America’s failing policy in Afghanistan took another blow Sunday, when the Wikileaks Internet project dumped 91,000 classified U.S. military and diplomatic documents on The New York Times, the Guardian of London, England, and the German weekly Der Spiegel.
The documents cover the last six years of the conflict.
On Monday, Wikileaks founder Julian Assange said even more documents will be forthcoming. The documents allegedly were provided to Wikileaks by PFC Bradley Manning, a U.S. Army intelligence analyst, who was arrested in May and charged with transferring the data. He is being held at a military jail in Kuwait and faces 52 years in prison.
The material is a collection of raw documents, some of which has been verified by the news organizations. The Guardian concluded that “taken together, the logs provide a revealing and important picture of how the war is being conducted: the continuing escalation of the conflict; the weakness of much coalition intelligence; and the gap between the polished account of the war offered for public consumption and the messy reality experienced by commanders on the ground.”

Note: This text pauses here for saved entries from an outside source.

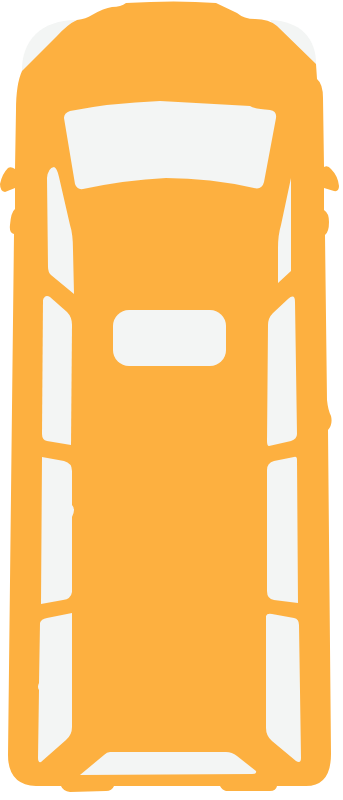
<!DOCTYPE html>
<html lang="en">
<head>
<meta charset="utf-8">
<title>Van, top view</title>
<style>
:root { --paper: #ffffff; --body: #fdb040; --glass: #f3f5f4; }
html, body { margin: 0; padding: 0; background: var(--paper); overflow: hidden; }
svg { display: block; width: 343px; height: 800px; }
.body { fill: var(--body); }
.glass { fill: var(--glass); }
</style>
</head>
<body>
<svg viewBox="0 0 343 800" role="img" aria-label="Orange van seen from above">
  <g class="glass" id="headlights">
    <path d="M22 72C21 40 42 20 76 20L60 45Z"/>
    <path d="M270 20C300 21 317 38 316 66L290 50Z"/>
  </g>
  <g class="body" id="bodywork">
    <path d="M22 71L57 36Q68 24 77 20Q86 19 92 15Q104 8 112 7Q121 7 126 3Q176 0 216 3L237 13Q244 19 255 19Q269 19 277 26L316 64L317 79Q323 84 323 98L324 167Q328 165 331 169Q338 176 339 186Q339 192 334 191L324 188L324 210Q329 213 329 222Q329 232 325 235L327 400Q328 410 331 416Q333 424 328 430L331 754Q331 786 306 786L277 786Q276 791 270 791L226 791Q222 790 220 786L114 786Q112 791 106 791L70 792Q63 791 61 786L36 786Q8 785 8 755L14 234Q9 233 10 225Q11 212 15 209L15 188L5 192Q0 191 0 184Q2 174 8 168Q11 166 15 169L16 110Q16 84 22 71Z"/>
  </g>
  <g class="glass" id="windows">
    <path id="windscreen" d="M70 111Q110 103 160 101L250 106Q254 109 270 110Q277 111 276 118L264 182Q262 190 254 188Q210 178 166 178Q125 180 83 189Q77 190 75 184L64 118Q64 113 70 111Z"/>
    <rect id="sunroof" x="113" y="310" width="113" height="56" rx="16"/>
    <g id="left-windows">
      <path d="M47 178Q48 168 54 167Q57 168 59 177L70 225Q73 234 73 250L74 294L51 275Q48 272 48 267Z"/>
      <path d="M43 300Q45 294 50 297L67 312Q72 317 72 325L71 445L47 441Q42 440 42 434Z"/>
      <path d="M42 457L64 461Q72 463 72 471L72 505Q76 509 72 517L72 592Q71 599 63 600L41 604Z"/>
      <path d="M40 623Q41 619 47 618L72 613L72 727Q72 735 66 740L41 762Q38 763 38 758L39 690Q37 687 39 683Z"/>
    </g>
    <g id="right-windows">
      <path d="M291 178L291 271L278 283L278 248Q278 235 281 225Z"/>
      <path d="M268 325Q268 318 273 313L288 299Q295 293 295 302L297 434Q297 439 291 441L269 446Q267 446 267 441Z"/>
      <path d="M267 470Q267 463 274 461L294 457Q297 456 297 460L298 603L274 600Q267 599 267 591Z"/>
      <path d="M266 616Q267 613 272 614L294 618Q299 619 299 625L301 758Q301 764 296 761L272 741Q266 736 266 728Z"/>
    </g>
    <path id="rear-window" d="M110 752L226 752Q232 752 237 756L256 771Q257 774 252 774L80 775L104 755Q107 752 110 752Z"/>
  </g>
</svg>
</body>
</html>
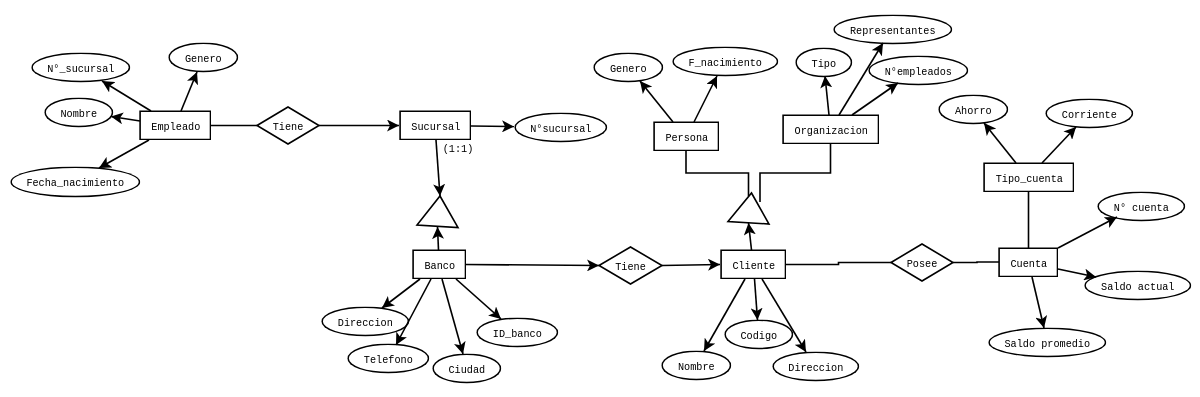
<!DOCTYPE html>
<html lang="es">
<head>
<meta charset="utf-8">
<title>Diagrama entidad-relación: Banco</title>
<style>
:root { --ink: #000; --paper: #fff; --stroke: 1.6px; }
* { box-sizing: border-box; }
html, body { margin: 0; overflow: hidden; background: var(--paper); }
.diagram {
  position: relative; width: 1200px; height: 397px; overflow: hidden;
  background: var(--paper); color: var(--ink);
  font: 10.2px/12px "Liberation Mono", monospace;
}
.entity, .attribute, .relation, .cardinality {
  position: absolute; display: flex; align-items: center; justify-content: center;
  padding-top: 5px; white-space: nowrap;
}
.entity, .attribute {
  box-shadow: inset 0 0 0 var(--stroke) var(--ink);
  transform: translate(.3px, .4px);
}
.entity { padding: 6px 0 0 1px; }
.attribute { border-radius: 50%; }
.cardinality { padding: 0; }
.connectors { position: absolute; left: 0; top: 0; fill: none; stroke: var(--ink); stroke-width: 1.6; }
.arrows line { marker-end: url(#arrowhead); }
.arrow-tip { fill: var(--ink); stroke: none; }
</style>
</head>
<body>
<main class="diagram">

  <!-- Empleado -->
  <div class="entity" style="left:139px;top:110px;width:72px;height:30px">Empleado</div>
  <div class="attribute" style="left:31px;top:52px;width:99px;height:30px">N°_sucursal</div>
  <div class="attribute" style="left:168px;top:42px;width:70px;height:30px">Genero</div>
  <div class="attribute" style="left:44px;top:97px;width:69px;height:30px">Nombre</div>
  <div class="attribute" style="left:10px;top:166px;width:130px;height:31px">Fecha_nacimiento</div>
  <div class="relation" style="left:257px;top:106px;width:62px;height:39px">Tiene</div>

  <!-- Sucursal -->
  <div class="entity" style="left:399px;top:110px;width:72px;height:30px">Sucursal</div>
  <div class="cardinality" style="left:442px;top:144px;width:32px;height:12px">(1:1)</div>
  <div class="attribute" style="left:514px;top:112px;width:93px;height:30px">N°sucursal</div>

  <!-- Banco -->
  <div class="entity" style="left:412px;top:249px;width:54px;height:30px">Banco</div>
  <div class="attribute" style="left:321px;top:306px;width:88px;height:30px">Direccion</div>
  <div class="attribute" style="left:347px;top:343px;width:82px;height:30px">Telefono</div>
  <div class="attribute" style="left:432px;top:353px;width:69px;height:30px">Ciudad</div>
  <div class="attribute" style="left:476px;top:317px;width:82px;height:30px">ID_banco</div>
  <div class="relation" style="left:599px;top:246px;width:63px;height:38px">Tiene</div>

  <!-- Cliente -->
  <div class="entity" style="left:720px;top:249px;width:66px;height:30px">Cliente</div>
  <div class="attribute" style="left:661px;top:350px;width:70px;height:30px">Nombre</div>
  <div class="attribute" style="left:724px;top:319px;width:69px;height:30px">Codigo</div>
  <div class="attribute" style="left:772px;top:351px;width:87px;height:30px">Direccion</div>
  <div class="relation" style="left:891px;top:243px;width:62px;height:38px">Posee</div>

  <!-- Persona -->
  <div class="entity" style="left:653px;top:121px;width:66px;height:30px">Persona</div>
  <div class="attribute" style="left:593px;top:52px;width:70px;height:30px">Genero</div>
  <div class="attribute" style="left:672px;top:46px;width:106px;height:30px">F_nacimiento</div>

  <!-- Organizacion -->
  <div class="entity" style="left:782px;top:114px;width:97px;height:30px">Organizacion</div>
  <div class="attribute" style="left:795px;top:47px;width:57px;height:30px">Tipo</div>
  <div class="attribute" style="left:833px;top:14px;width:119px;height:30px">Representantes</div>
  <div class="attribute" style="left:868px;top:55px;width:100px;height:30px">N°empleados</div>

  <!-- Tipo_cuenta -->
  <div class="entity" style="left:983px;top:162px;width:91px;height:30px">Tipo_cuenta</div>
  <div class="attribute" style="left:938px;top:94px;width:70px;height:30px">Ahorro</div>
  <div class="attribute" style="left:1045px;top:98px;width:88px;height:30px">Corriente</div>

  <!-- Cuenta -->
  <div class="entity" style="left:998px;top:247px;width:60px;height:30px">Cuenta</div>
  <div class="attribute" style="left:1097px;top:191px;width:88px;height:30px">N° cuenta</div>
  <div class="attribute" style="left:1084px;top:270px;width:107px;height:30px">Saldo actual</div>
  <div class="attribute" style="left:988px;top:327px;width:118px;height:30px">Saldo promedio</div>

  <svg class="connectors" width="1200" height="397" viewBox="0 0 1200 397" aria-hidden="true">
    <defs>
      <marker id="arrowhead" markerUnits="userSpaceOnUse" markerWidth="13" markerHeight="12" refX="12" refY="6" orient="auto">
        <path class="arrow-tip" d="M0 0L12 6L0 12L3 6Z"/>
      </marker>
    </defs>

    <g class="relation-shapes">
      <polygon points="257,125.5 288,107 319,125.5 288,144"/>
      <polygon points="599,265.5 630.5,247 662,265.5 630.5,284"/>
      <polygon points="891,262.5 922,244 953,262.5 922,281"/>
    </g>

    <g class="specializations">
      <polygon points="440,196 458,227.5 417,225"/>
      <polygon points="751.5,193 769,224 728,221.5"/>
    </g>

    <g class="plain-links">
      <path d="M211 125.5H257"/>
      <path d="M686 150V173H748.5V196"/>
      <path d="M830.5 143V173H760V202"/>
      <path d="M786 264.5H838.5V262.5H891"/>
      <path d="M953 262.5H977V262H999"/>
      <path d="M1028.5 191V248"/>
    </g>

    <g class="arrows">
      <line x1="151" y1="111" x2="102" y2="81"/>
      <line x1="181" y1="111" x2="197" y2="72"/>
      <line x1="140" y1="121" x2="111" y2="116.5"/>
      <line x1="149" y1="140" x2="99" y2="168"/>
      <line x1="319" y1="125.5" x2="399" y2="125.5"/>
      <line x1="471" y1="126" x2="514" y2="126.5"/>
      <line x1="436" y1="140" x2="440" y2="196"/>
      <line x1="438.5" y1="250" x2="437.5" y2="227"/>
      <line x1="420" y1="279" x2="382" y2="308"/>
      <line x1="431" y1="279" x2="396" y2="345"/>
      <line x1="442" y1="279" x2="463" y2="354"/>
      <line x1="456" y1="279" x2="501" y2="319"/>
      <line x1="465" y1="264.5" x2="599" y2="265.5"/>
      <line x1="662" y1="265.5" x2="720" y2="264.5"/>
      <line x1="751.5" y1="250" x2="748.5" y2="223"/>
      <line x1="745" y1="279" x2="704" y2="351"/>
      <line x1="754.5" y1="279" x2="757.5" y2="320"/>
      <line x1="762" y1="279" x2="806" y2="352"/>
      <line x1="673" y1="122" x2="640" y2="81"/>
      <line x1="694" y1="122" x2="717" y2="76"/>
      <line x1="829" y1="115" x2="825" y2="76"/>
      <line x1="839" y1="115" x2="883" y2="43"/>
      <line x1="852" y1="115" x2="898" y2="83"/>
      <line x1="1016" y1="163" x2="984" y2="123"/>
      <line x1="1042" y1="163" x2="1076" y2="127"/>
      <line x1="1058" y1="248" x2="1117" y2="217"/>
      <line x1="1058" y1="269" x2="1096" y2="277"/>
      <line x1="1032" y1="277" x2="1044" y2="328"/>
    </g>
  </svg>
</main>
</body>
</html>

Among the revelations, as summarized by the Guardian:
n Coalition forces have killed hundreds of civilians.
n Taliban attacks have increased greatly.
n“NATO commanders fear neighboring Pakistan and Iran are fueling the insurgency.”

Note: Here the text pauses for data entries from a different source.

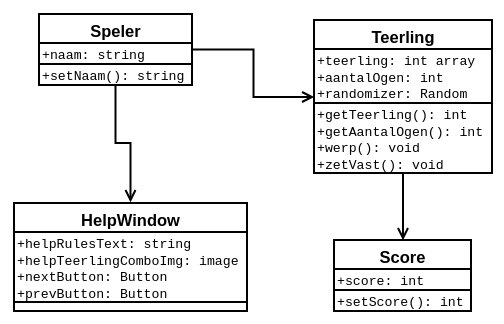
<!DOCTYPE html>
<html lang="nl">
<head>
<meta charset="utf-8">
<title>Klassendiagram</title>
<style>
  :root {
    --paper: #fff;
    --ink: #000;
    --stroke: 2px;
  }
  * { box-sizing: border-box; margin: 0; padding: 0; }
  body { width: 504px; height: 324px; overflow: hidden; background: var(--paper); }
  .diagram { position: relative; width: 504px; height: 324px; overflow: hidden; color: var(--ink); }

  .class-box {
    position: absolute;
    display: grid;
    border: var(--stroke) solid var(--ink);
    background: var(--paper);
  }
  .class-box h2 {
    padding-top: 4px;
    font: bold 16.5px/24px "Liberation Sans", Arial, sans-serif;
    text-align: center;
  }
  .members {
    padding: 4px 0 0 2px;
    border-top: var(--stroke) solid var(--ink);
    list-style: none;
    font: 13.2px/16.5px "Liberation Mono", "Courier New", monospace;
    white-space: nowrap;
  }

  /* Rows: name, attributes, methods (each list includes its 2px divider) */
  .speler      { left: 38px;  top: 13px;  width: 155px; grid-template-rows: 27px 21px 21px; }
  .teerling    { left: 313px; top: 19px;  width: 180px; grid-template-rows: 27px 54px 70px; }
  .help-window { left: 13px;  top: 202px; width: 235px; grid-template-rows: 27px 70px 9px; }
  .score       { left: 333px; top: 239px; width: 139px; grid-template-rows: 27px 21px 21px; }

  .connectors { position: absolute; inset: 0; fill: none; stroke: var(--ink); stroke-width: 2; }
</style>
</head>
<body>
<main class="diagram">
  <svg class="connectors" width="504" height="324" viewBox="0 0 504 324" aria-hidden="true">
    <defs>
      <marker id="open-arrow" markerUnits="userSpaceOnUse" markerWidth="16" markerHeight="16" refX="12" refY="8" orient="auto">
        <path d="M2 3 L12 8 L2 13"/>
      </marker>
    </defs>
    <g marker-end="url(#open-arrow)">
      <polyline id="speler-to-teerling" points="193,49.5 253.5,49.5 253.5,97 312,97" marker-end="url(#open-arrow)"/>
      <polyline id="speler-to-help-window" points="115.5,85 115.5,143 130.5,143 130.5,200" marker-end="url(#open-arrow)"/>
      <polyline id="teerling-to-score" points="403,174 403,238" marker-end="url(#open-arrow)"/>
    </g>
  </svg>

  <section class="class-box speler">
    <h2>Speler</h2>
    <ul class="members"><li>+naam: string</li></ul>
    <ul class="members"><li>+setNaam(): string</li></ul>
  </section>

  <section class="class-box teerling">
    <h2>Teerling</h2>
    <ul class="members">
      <li>+teerling: int array</li>
      <li>+aantalOgen: int</li>
      <li>+randomizer: Random</li>
    </ul>
    <ul class="members">
      <li>+getTeerling(): int</li>
      <li>+getAantalOgen(): int</li>
      <li>+werp(): void</li>
      <li>+zetVast(): void</li>
    </ul>
  </section>

  <section class="class-box help-window">
    <h2>HelpWindow</h2>
    <ul class="members">
      <li>+helpRulesText: string</li>
      <li>+helpTeerlingComboImg: image</li>
      <li>+nextButton: Button</li>
      <li>+prevButton: Button</li>
    </ul>
    <ul class="members"></ul>
  </section>

  <section class="class-box score">
    <h2>Score</h2>
    <ul class="members"><li>+score: int</li></ul>
    <ul class="members"><li>+setScore(): int</li></ul>
  </section>
</main>
</body>
</html>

n Special Forces has a secret unit that hunts down Taliban leaders for “kill or capture.”
In a replay of how the Soviet Army was defeated in Afghanistan more than two decades ago, insurgents have acquired surface-to-air missiles to shoot down American aircraft. The information was covered up by U.S. officials.

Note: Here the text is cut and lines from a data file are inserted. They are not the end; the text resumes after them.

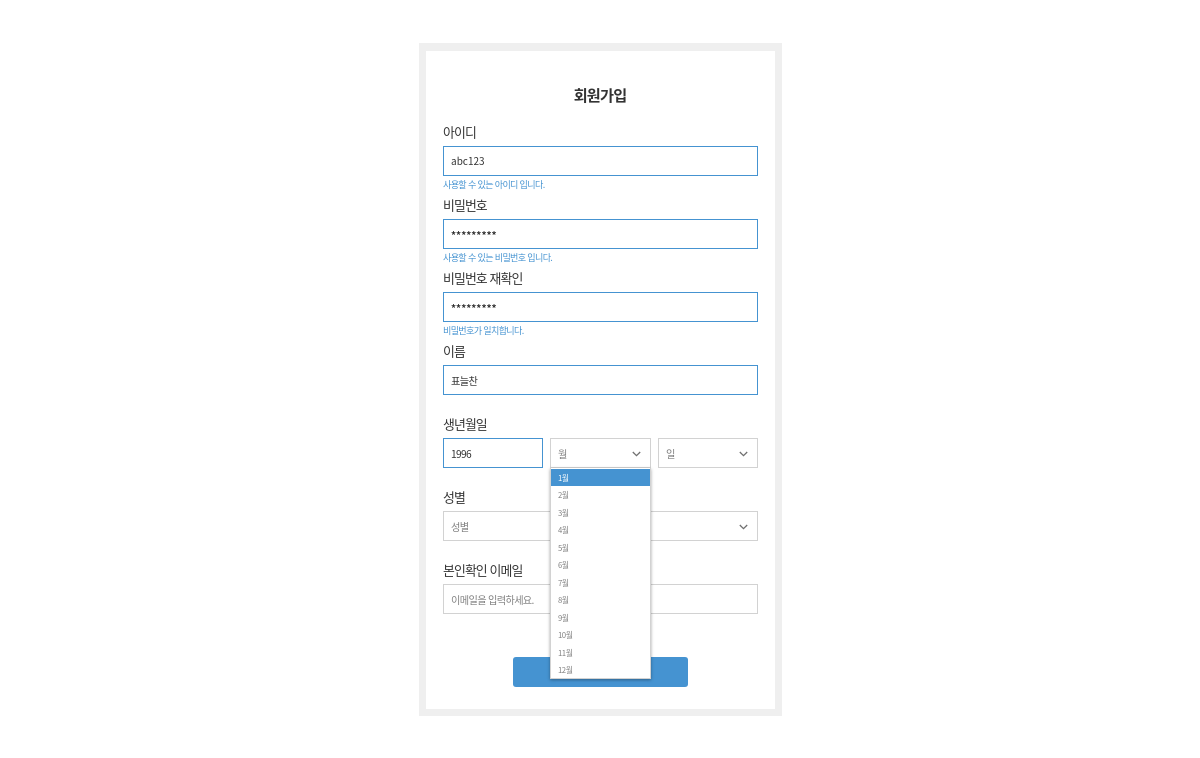
<!DOCTYPE html>
<html lang="ko">
<head>
<meta charset="utf-8">
<title>회원가입</title>
<style>
:root {
  --blue: #4593d1;
  --ink: #333;
  --muted: #808080;
  --line: #d2d2d2;
  --frame: #efefef;
  --paper: #fff;
}
* { box-sizing: border-box; margin: 0; padding: 0; }
html { width: 1200px; height: 758px; overflow: hidden; }
body {
  width: 1200px;
  height: 758px;
  padding: 43px 0 0 419px;
  overflow: hidden;
  background: var(--paper);
  color: var(--ink);
  font-family: "Noto Sans CJK KR", "Noto Sans", sans-serif;
}
.signup {
  width: 363px;
  height: 673px;
  padding: 31px 17px 0;
  border: solid var(--frame);
  border-width: 8px 7px 7px;
  display: flex;
  flex-direction: column;
}
h1 {
  margin-bottom: 13px;
  padding-right: 1px;
  font-size: 15.2px;
  line-height: 24px;
  font-weight: 700;
  letter-spacing: -0.055em;
  text-align: center;
}
.field { height: 73px; flex: none; }
.label {
  height: 27px;
  font-size: 12.9px;
  line-height: 25px;
  letter-spacing: -0.07em;
  font-weight: 400;
}
.box {
  height: 30px;
  padding: 1px 7px 0;
  border: 1px solid var(--line);
  display: flex;
  align-items: center;
  justify-content: space-between;
  background: var(--paper);
  color: var(--muted);
  font-size: 10.2px;
  line-height: 28px;
  letter-spacing: -0.065em;
}
.box.done { border-color: var(--blue); color: var(--ink); }
.box.latin { padding-top: 0; font-size: 10px; letter-spacing: 0; }
.secret { font-size: 10px; font-weight: 700; letter-spacing: 0; }
.hint {
  color: var(--blue);
  font-size: 9.1px;
  line-height: 17px;
  letter-spacing: -0.075em;
}
.birth { display: grid; grid-template-columns: 100px 101px 100px; column-gap: 7px; }
.chevron { width: 9px; height: 6px; margin-right: 2px; fill: none; stroke: #707070; stroke-width: 1.3; }
.month { position: relative; }
.options {
  position: absolute;
  z-index: 1;
  top: 30px;
  left: 0;
  width: 101px;
  height: 211px;
  padding-top: 0.5px;
  border: solid var(--line);
  border-width: 0 1px 1px;
  background: var(--paper);
  box-shadow: 0 1px 3px rgba(0, 0, 0, .35);
  list-style: none;
  color: var(--muted);
  font-size: 7.8px;
  line-height: 17px;
  letter-spacing: -0.06em;
}
.options li { height: 17.5px; padding-left: 7px; }
.options .selected { background: var(--blue); color: var(--paper); }
.submit {
  width: 175px;
  height: 30px;
  margin: 27px 0 0 69.5px;
  border-radius: 3px;
  background: var(--blue);
}
.symbols { display: none; }
</style>
</head>
<body>
<svg class="symbols" aria-hidden="true">
  <defs><symbol id="chevron" viewBox="0 0 9 6"><polyline points="0.8,1 4.5,4.7 8.2,1"/></symbol></defs>
</svg>
<main class="signup">
  <h1>회원가입</h1>

  <section class="field">
    <h2 class="label">아이디</h2>
    <div class="box done latin">abc123</div>
    <p class="hint">사용할 수 있는 아이디 입니다.</p>
  </section>

  <section class="field">
    <h2 class="label">비밀번호</h2>
    <div class="box done"><span class="secret">*********</span></div>
    <p class="hint">사용할 수 있는 비밀번호 입니다.</p>
  </section>

  <section class="field">
    <h2 class="label">비밀번호 재확인</h2>
    <div class="box done"><span class="secret">*********</span></div>
    <p class="hint">비밀번호가 일치합니다.</p>
  </section>

  <section class="field">
    <h2 class="label">이름</h2>
    <div class="box done">표늘찬</div>
  </section>

  <section class="field">
    <h2 class="label">생년월일</h2>
    <div class="birth">
      <div class="box done">1996</div>
      <div class="month">
        <div class="box">월<svg class="chevron" aria-hidden="true"><use href="#chevron"/></svg></div>
        <ul class="options">
          <li class="selected">1월</li>
          <li>2월</li>
          <li>3월</li>
          <li>4월</li>
          <li>5월</li>
          <li>6월</li>
          <li>7월</li>
          <li>8월</li>
          <li>9월</li>
          <li>10월</li>
          <li>11월</li>
          <li>12월</li>
        </ul>
      </div>
      <div class="box">일<svg class="chevron" aria-hidden="true"><use href="#chevron"/></svg></div>
    </div>
  </section>

  <section class="field">
    <h2 class="label">성별</h2>
    <div class="box">성별<svg class="chevron" aria-hidden="true"><use href="#chevron"/></svg></div>
  </section>

  <section class="field">
    <h2 class="label">본인확인 이메일</h2>
    <div class="box">이메일을 입력하세요.</div>
  </section>

  <a class="submit" href="#" aria-label="회원가입"></a>
</main>
</body>
</html>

The U.S. is depending more on Reaper drones “to hunt and kill Taliban targets by remote control from a base in Nevada.”
The Taliban have massively increased their roadside bombing campaign, “which has killed more than 2,000 civilians to date.”
The leaks are confirming evidence that this is a misguided war. “This is one of the many nails in the coffin” of the support for the effort, said Malou Innocent, who specializes in Middle East security issues. “In recent months, there has been a relentless pummeling of the mission and the campaign.”
She cited the Afghan War surpassing the Vietnam War to become America’s longest; increased American casualties, with more than 1,000 now killed there; the firing for insubordination of the war’s commander, Gen. Stanley McChrystal, by President Obama; and the increased reports of the corruption of Afghan President Hamid Karzai, whom American forces keep in power.
The leaks to the news groups also revealed the ties between Pakistani intelligence with Taliban insurgents, and even with al-Qaida. Innocent pointed out that “America has given Pakistan billions in aid since 9/11” to help the effort against the Afghan insurgents, largely because “70 percent of U.S. and NATO supplies” flow through Pakistan to Afghanistan. Yet the Pakistanis “are playing a double game.”
The Wikileaks data are being compared to the Pentagon Papers, which defense analyst Daniel Ellsberg released in 1971, revealing secret parts of the Vietnam War that had been kept from the American people, and the government’s own doubts about winning the war. Their release increased what was called the “credibility gap” between the government and citizens.
In the Afghan case, the American effort “needs to be scaled down to a terrorism-fighting mission,” Innocent urged. “This more ambitious nation-building mission won’t succeed.”
Innocent is right. It appears less and less promising that the current approach in Afghanistan will yield either more safety for America or will advance significantly U.S. pursuit of al-Qaida.